▶ **Available records**
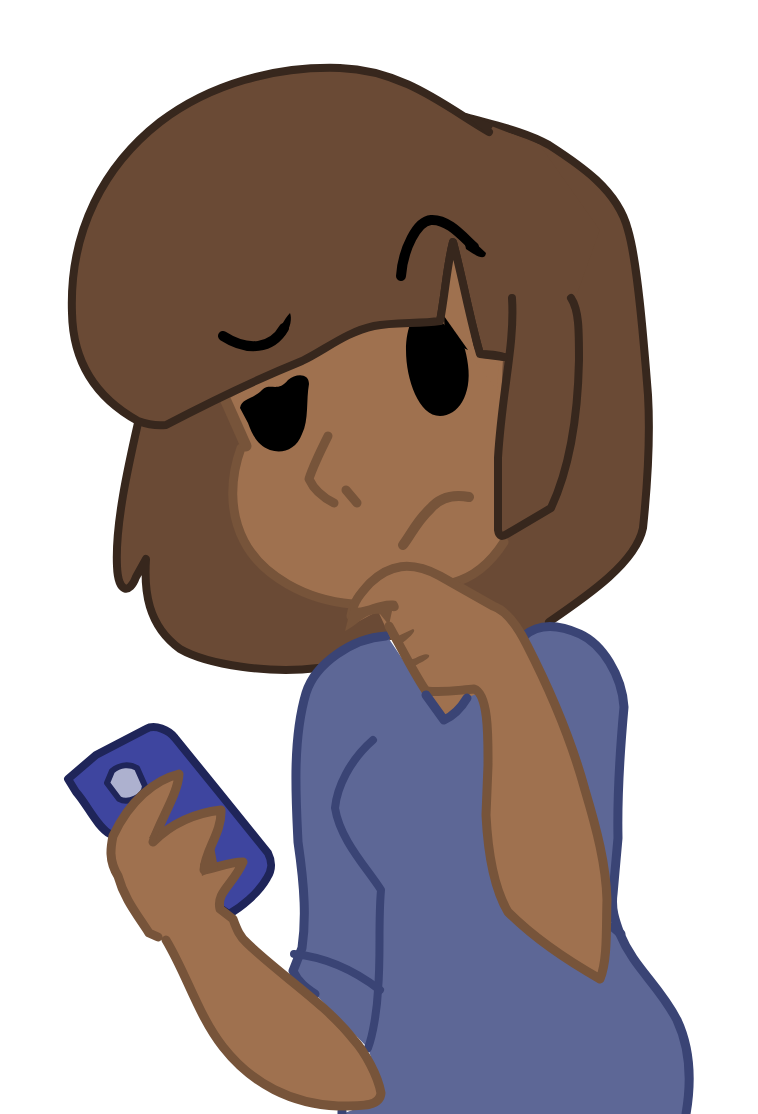
<!DOCTYPE html>
<html lang="en">
<head>
<meta charset="utf-8">
<title>Thinking with a phone</title>
<style>
:root {
  --paper: #ffffff;
  --hair: #6a4a35;
  --hair-line: #37271d;
  --skin: #9f714f;
  --skin-line: #77543a;
  --shirt: #5d6796;
  --shirt-line: #3a4475;
  --phone: #3e459f;
  --phone-line: #1f2559;
  --lens: #adb1cf;
  --ink: #000000;
}
html, body { margin: 0; background: var(--paper); overflow: hidden; }
svg { display: block; width: 758px; height: 1114px; }
path { stroke-linecap: round; stroke-linejoin: round; }
.hair { fill: var(--hair); }
.skin { fill: var(--skin); }
.shirt { fill: var(--shirt); }
.hair-line, .skin-line, .shirt-line, .brow { fill: none; }
.hair-line { stroke: var(--hair-line); stroke-width: 8; }
.skin-line { stroke: var(--skin-line); stroke-width: 9; }
.shirt-line { stroke: var(--shirt-line); stroke-width: 9; }
.phone { fill: var(--phone); stroke: var(--phone-line); stroke-width: 8; }
.lens { fill: var(--lens); stroke: var(--phone-line); stroke-width: 6; }
.brow { stroke: var(--ink); stroke-width: 10; }
.ink { fill: var(--ink); }
</style>
</head>
<body>
<svg viewBox="0 0 758 1114" role="img" aria-label="A woman with a brown bob, hand on chin, looks doubtful while holding a blue phone">
  <g id="hair-back">
    <path class="hair" d="M138 423C128 467 115 525 117 566C118 594 130 594 136 577L146 559C144 590 147 625 180 649C208 665 270 672 318 669L390 640L525 634L550 622C590 594 637 562 643 528C648 480 650 430 648 395C643 330 636 260 628 230C620 190 580 165 549 145C526 132 498 126 466 117L300 200Z"/>
    <path class="hair-line" d="M138 423C128 467 115 525 117 566C118 594 130 594 136 577L146 559C144 590 147 625 180 649C208 665 270 674 318 668"/>
    <path class="hair-line" d="M549 622C590 594 636 562 643 528C648 480 650 430 648 395C643 330 637 260 628 230C618 190 580 165 549 145C526 132 498 126 466 117"/>
  </g>

  <g id="face">
    <path class="skin" d="M226 400L345 336L376 325L440 318L453 240L480 354L503 358L500 536L505 542C488 564 470 578 452 583L352 604C300 598 258 574 243 541C225 505 233 475 243 448Z"/>
    <path class="skin-line" d="M241 448C230 478 229 512 244 541C262 576 306 600 352 604M452 583C472 578 490 564 504 542" stroke-width="8"/>
    <path class="skin-line" d="M226 401L246 446" style="stroke-width:11"/>
    <path class="skin-line" d="M328 436C320 452 313 466 309 479C314 490 322 497 334 503M346 490L357 503"/>
    <path class="skin-line" d="M403 545C411 535 416 522 430 509C440 497 453 494 469 497" style="stroke-width:10"/>
    <path class="ink" d="M240 408C242 398 252 400 262 390C270 382 278 393 288 380C296 373 309 373 309 384C306 400 309 420 302 434C296 450 282 454 270 450C257 445 252 434 248 423Z"/>
    <path class="ink" d="M406 350C406 328 414 306 430 307C448 307 465 336 468 365C472 395 458 416 440 416C419 416 406 380 406 350Z"/>
  </g>

  <g id="hair-front">
    <path class="hair" d="M138 421C100 400 73 367 72 313C69 230 105 165 160 122C210 84 275 66 340 68C392 69 430 95 468 117L540 145L600 230L575 300L579 360C578 410 572 465 551 508L503 536C497 539 498 530 498 458L503 360L480 354C470 320 463 280 453 242C447 265 445 295 440 321C418 322 395 322 374 326C336 336 325 350 302 361C260 378 210 402 166 425Z"/>
    <path class="hair-line" d="M489 132C450 110 405 70 340 68C275 66 210 84 160 122C105 165 69 230 72 313C73 367 100 400 138 421C149 425 158 426 166 425C210 402 260 378 302 361C325 350 346 332 374 326C395 322 418 324 440 321C445 295 447 265 453 242C463 280 470 320 480 354C488 354 494 354 504 357"/>
    <path class="hair-line" d="M512 298C515 345 502 390 498 458L498 530C499 537 502 537 507 534L551 508C571 465 578 410 579 360C579 330 579 310 571 298"/>
    <path fill="var(--hair-line)" d="M464 114L494 124L488 135Z"/>
    <path class="skin" d="M450 260C453 250 458 256 459 263L473 345C477 359 489 362 499 359L497 390L466 350L442 322Z"/>
    <path class="ink" d="M444 316L468 350L445 340Z"/>
    <path class="hair-line" d="M440 321C445 295 447 265 453 242C463 280 470 320 480 354L504 357"/>
  </g>

  <g id="eyebrows">
    <path class="brow" d="M223 336C248 352 272 349 284 328"/>
    <path class="ink" d="M272 338C280 330 284 319 290 313C292 318 291 328 284 336Z"/>
    <path class="brow" d="M401 276C403 249 417 221 431 220C448 219 462 236 474 247"/>
    <path class="ink" d="M462 231C470 239 479 246 486 253C485 260 479 258 466 249Z"/>
  </g>

  <g id="shirt">
    <path class="shirt" d="M387 636C352 638 315 664 306 693C292 740 296 800 298 842C305 890 307 910 301 950L292 970L315 994L368 1048L384 1098L342 1114H687C691 1085 692 1052 677 1020C659 985 634 968 620 934C615 920 611 909 613 894L619 830C618 790 621 740 625 707C622 675 600 640 580 634C560 625 540 622 524 636L469 696L444 721L426 694Z"/>
    <path class="shirt-line" d="M386 636C352 638 315 664 306 693C292 740 296 800 298 842C305 890 306 920 302 948L293 971C298 982 306 988 315 994"/>
    <path class="shirt-line" d="M524 636C540 622 560 625 580 634C602 644 622 675 624 707C621 740 617 790 618 838L613 894C611 909 615 920 620 934C634 968 659 985 677 1020C692 1052 691 1085 686 1114"/>
    <path class="shirt-line" d="M373 740C350 760 337 787 335 808C340 840 367 868 381 890C378 925 381 955 378 990C377 1010 373 1035 368 1048" style="stroke-width:8"/>
    <path class="shirt-line" d="M294 954C325 957 354 970 380 990" style="stroke-width:8"/>
    <path class="shirt-line" d="M613 927L621 934M342 1111V1114"/>
  </g>

  <g id="chin-hand">
    <path class="skin" d="M426 694L444 721L469 697L481 692C489 720 488 755 487 800C486 840 494 885 508 912C535 939 570 962 600 979C608 960 606 925 607 900C606 865 597 830 585 790C570 735 550 690 527 645C517 625 505 609 493 606L440 576C410 560 389 567 370 583C360 594 353 604 351 616L348 627L378 611L390 637Z"/>
    <path class="skin-line" d="M426 691C446 693 459 690 474 689C489 694 488 740 488 765L486 815C488 855 495 890 508 912C535 939 570 962 600 979C608 960 606 925 607 900C606 865 597 830 585 790C570 735 550 690 527 645C517 625 505 610 493 606L440 576C410 560 389 565 370 583C360 594 353 602 351 616"/>
    <path fill="var(--skin-line)" d="M351 607C365 611 379 598 396 601C401 607 399 612 392 611L389 625L380 614C365 612 357 626 345 631Z"/>
    <path class="skin-line" d="M389 626C403 651 415 675 426 691"/>
    <path fill="var(--skin-line)" d="M396 637L413 629C418 631 406 640 400 645ZM408 660C416 660 423 652 429 655C431 659 418 663 412 668Z"/>
    <path class="shirt-line" d="M426 695L444 720C455 715 461 708 467 698"/>
  </g>

  <g id="phone">
    <path class="phone" d="M68 779L96 755L146 729C155 724 169 730 175 738L218 791L268 853C273 863 272 870 267 878C258 894 240 908 229 914L110 834C97 827 87 804 76 792Z"/>
    <path class="lens" d="M107 783L112 771C120 764 130 764 137 768L145 786C144 797 128 804 119 799Z"/>
  </g>

  <g id="phone-hand">
    <path class="skin" d="M179 774C155 780 130 800 113 836C106 865 118 885 127 900L149 933L163 938C185 975 198 1015 223 1047C252 1084 292 1104 338 1106C365 1106 380 1106 380 1093C378 1076 365 1052 354 1040C325 1003 280 975 247 943C236 930 234 916 222 911C214 900 224 886 231 878L243 862L203 872L220 812C195 812 170 828 153 842Z"/>
    <path class="skin-line" d="M158 937L149 933C136 913 124 898 118 876C108 860 111 846 113 836C130 800 155 780 179 774C178 794 160 820 153 842C172 823 195 813 221 810C222 833 205 850 204 870C216 868 229 862 243 862C233 885 216 892 220 909L233 919C237 930 240 937 247 943C280 975 325 1003 354 1040C365 1052 378 1076 381 1093C380 1106 365 1106 338 1106C292 1104 252 1084 223 1047C198 1015 187 975 166 940"/>
    <path fill="var(--skin-line)" d="M149 838L166 807L156 840ZM200 865L212 836L218 868L202 876Z"/>
  </g>
</svg>
</body>
</html>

▶ **Task to carry out**
From the material above, copy every line where the word "chin" is found.

▶ **Task response**
<svg viewBox="0 0 758 1114" role="img" aria-label="A woman with a brown bob, hand on chin, looks doubtful while holding a blue phone">
  <g id="chin-hand">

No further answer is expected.